That means it takes 41 degrees F of temperature difference between liquid and cubes before soapstone gets better than ice. Which should still happen, but... extra degree down, 6 instead of 5.
Okay... found this as the top result for "do soapstone ice cubes work?" and so even though it's a necro, figured I'd respond to make this (at least appear) a bit more accurate.

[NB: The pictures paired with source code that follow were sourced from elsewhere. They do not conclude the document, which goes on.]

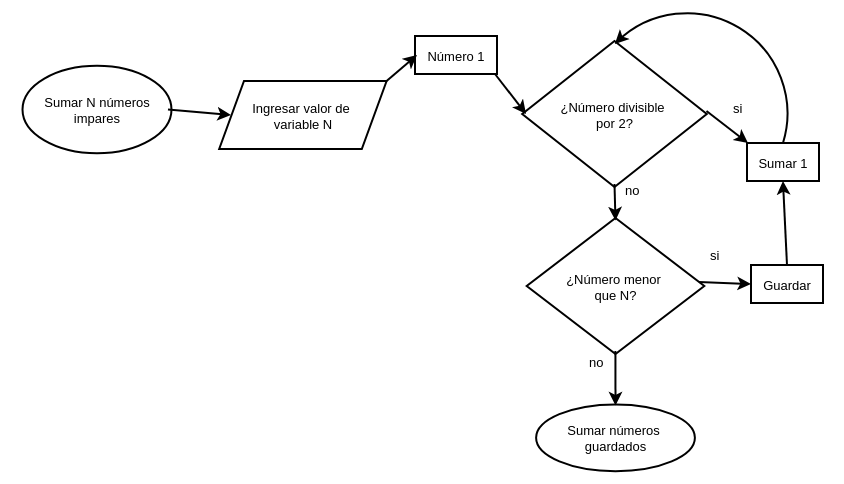
<!DOCTYPE html>
<html lang="es">
<head>
<meta charset="utf-8">
<title>Diagrama de flujo: sumar N números impares</title>
<style>
:root { --ink: #000; --paper: #fff; }
* { box-sizing: border-box; }
html, body { margin: 0; background: var(--paper); overflow: hidden; }
.flowchart {
  position: relative; width: 844px; height: 484px; overflow: hidden;
  background: var(--paper); color: var(--ink);
  font: 13px/16px "Liberation Sans", Arial, sans-serif;
}
.lines { position: absolute; inset: 0; }
.shapes { fill: var(--paper); stroke: var(--ink); stroke-width: 2; }
.connectors { fill: none; stroke: var(--ink); stroke-width: 2; }
.connectors > * { marker-end: url(#arrow); }
.arrowhead { fill: var(--ink); }
.node {
  position: absolute; display: flex; align-items: center; justify-content: center;
  padding-top: 3px; text-align: center; white-space: nowrap;
}
.start { left: 22px; top: 65px; width: 150px; height: 89px; }
.input { left: 219px; top: 81px; width: 168px; height: 68px; padding-left: 0; padding-right: 4px; }
.first-number { left: 414px; top: 35px; width: 84px; height: 40px; border: 2px solid var(--ink); }
.divisible { left: 522px; top: 41px; width: 185px; height: 146px; padding-right: 4px; }
.smaller { left: 527px; top: 218px; width: 177px; height: 136px; padding-right: 4px; }
.add-one { left: 746px; top: 142px; width: 74px; height: 40px; border: 2px solid var(--ink); }
.save { left: 750px; top: 264px; width: 74px; height: 40px; border: 2px solid var(--ink); }
.end { left: 536px; top: 404px; width: 159px; height: 67px; padding-right: 4px; }
.second { position: relative; left: 2px; }
.branch { position: absolute; }
.divisible-yes { left: 733px; top: 101px; }
.divisible-no { left: 625px; top: 183px; }
.smaller-yes { left: 710px; top: 248px; }
.smaller-no { left: 589px; top: 355px; }
</style>
</head>
<body>
<main class="flowchart">
  <svg class="lines" width="844" height="484" viewBox="0 0 844 484" aria-hidden="true">
    <defs>
      <marker id="arrow" markerUnits="userSpaceOnUse" markerWidth="16" markerHeight="16" refX="11" refY="8" orient="auto">
        <path class="arrowhead" stroke="none" d="M14 8 L0 15 L3.5 8 L0 1 Z"/>
      </marker>
    </defs>
    <g class="shapes">
      <ellipse cx="97" cy="109.5" rx="74.5" ry="43.8"/>
      <polygon points="244,81 386.6,81 361.8,149 219.2,149"/>
      <polygon points="614.5,41 706.8,114 614.5,187 522.2,114"/>
      <polygon points="615.5,218 704.3,286 615.5,354 526.7,286"/>
      <ellipse cx="615.5" cy="437.8" rx="79.4" ry="33.4"/>
    </g>
    <g class="connectors">
      <line x1="168" y1="109.5" x2="228" y2="114.7"/>
      <line x1="386.6" y1="81" x2="414.7" y2="57"/>
      <line x1="495" y1="74" x2="524.2" y2="111.6"/>
      <line x1="706.5" y1="111" x2="745.6" y2="141.2"/>
      <line x1="614.5" y1="184" x2="615.4" y2="217.5"/>
      <line x1="699" y1="282" x2="748" y2="283.9"/>
      <line x1="787" y1="265" x2="783.1" y2="184"/>
      <line x1="615.4" y1="351" x2="615.5" y2="402.5"/>
      <path d="M783 143 A100.3 100.3 0 0 0 617 41.8"/>
    </g>
  </svg>

  <div class="node start"><span>Sumar N números<br>impares</span></div>
  <div class="node input"><span>Ingresar valor de<br><span class="second">variable N</span></span></div>
  <div class="node first-number">Número 1</div>
  <div class="node divisible"><span>¿Número divisible<br><span class="second">por 2?</span></span></div>
  <div class="node smaller"><span>¿Número menor<br><span class="second">que N?</span></span></div>
  <div class="node add-one">Sumar 1</div>
  <div class="node save">Guardar</div>
  <div class="node end"><span>Sumar números<br><span class="second">guardados</span></span></div>

  <span class="branch divisible-yes">si</span>
  <span class="branch divisible-no">no</span>
  <span class="branch smaller-yes">si</span>
  <span class="branch smaller-no">no</span>
</main>
</body>
</html>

Trying to sort out the FlyFish math for granite, using the Wolfram Alpha information at http://www.wolframalpha.com/input/?i=granite, we find that granite has a density of 2.6 g/cc and specific heat of .28 joules per gram degree Celsius. So, we multiply our total volume of 16 by specific heat and density... so 16*.28*2.6=11.648 as our total. Supposing 35 degrees of temperature difference, we're looking at 407.68 giving a total temperature drop of 4 degrees before the granite cubes become the same temperature as our water.
But that wasn't the question... the question was about soapstone ice cubes. Using Wolfram Alpha again, from http://www.wolframalpha.com/input/?i=..., we find that soapstone has a density of 2.65 g/cc and specific heat of 1.12 joules per gram degree Celsius. Using the same math we just did, we multiply 16*1.12*2.65=47.488 as our total. Again supposing 35 degrees of temperature difference, we're looking at 1,662.08 giving a total temperature drop of 16.6 degrees before the soapstone cubes become the same temperature as the water.
Let's summarize. If our 1 CI ice cube actually does give 18.4 degrees of cooling, this makes a fully melted ice cube at equivalent temperature about 11% better than soapstone cubes for cooling. That being said, it waters the drink and the ice cube always starts at 32 degrees F or 0 degrees C. Our sandstone cube may, depending on the freezer, get lower, giving it more degrees of cooling possible. If your freezer cools to 22 degrees F, instead of 35 degrees of temperature difference we're looking at 45 degrees on the soapstone, giving us 2,136.96 calories for 21.4 degrees before the cubes become the same as water, and making the stone cubes actually better. In fact, at anything 5 degrees Fahrenheit or greater below freezing, the soapstone will cool more than ice.
Simple math. Right?
Anyways, summary time: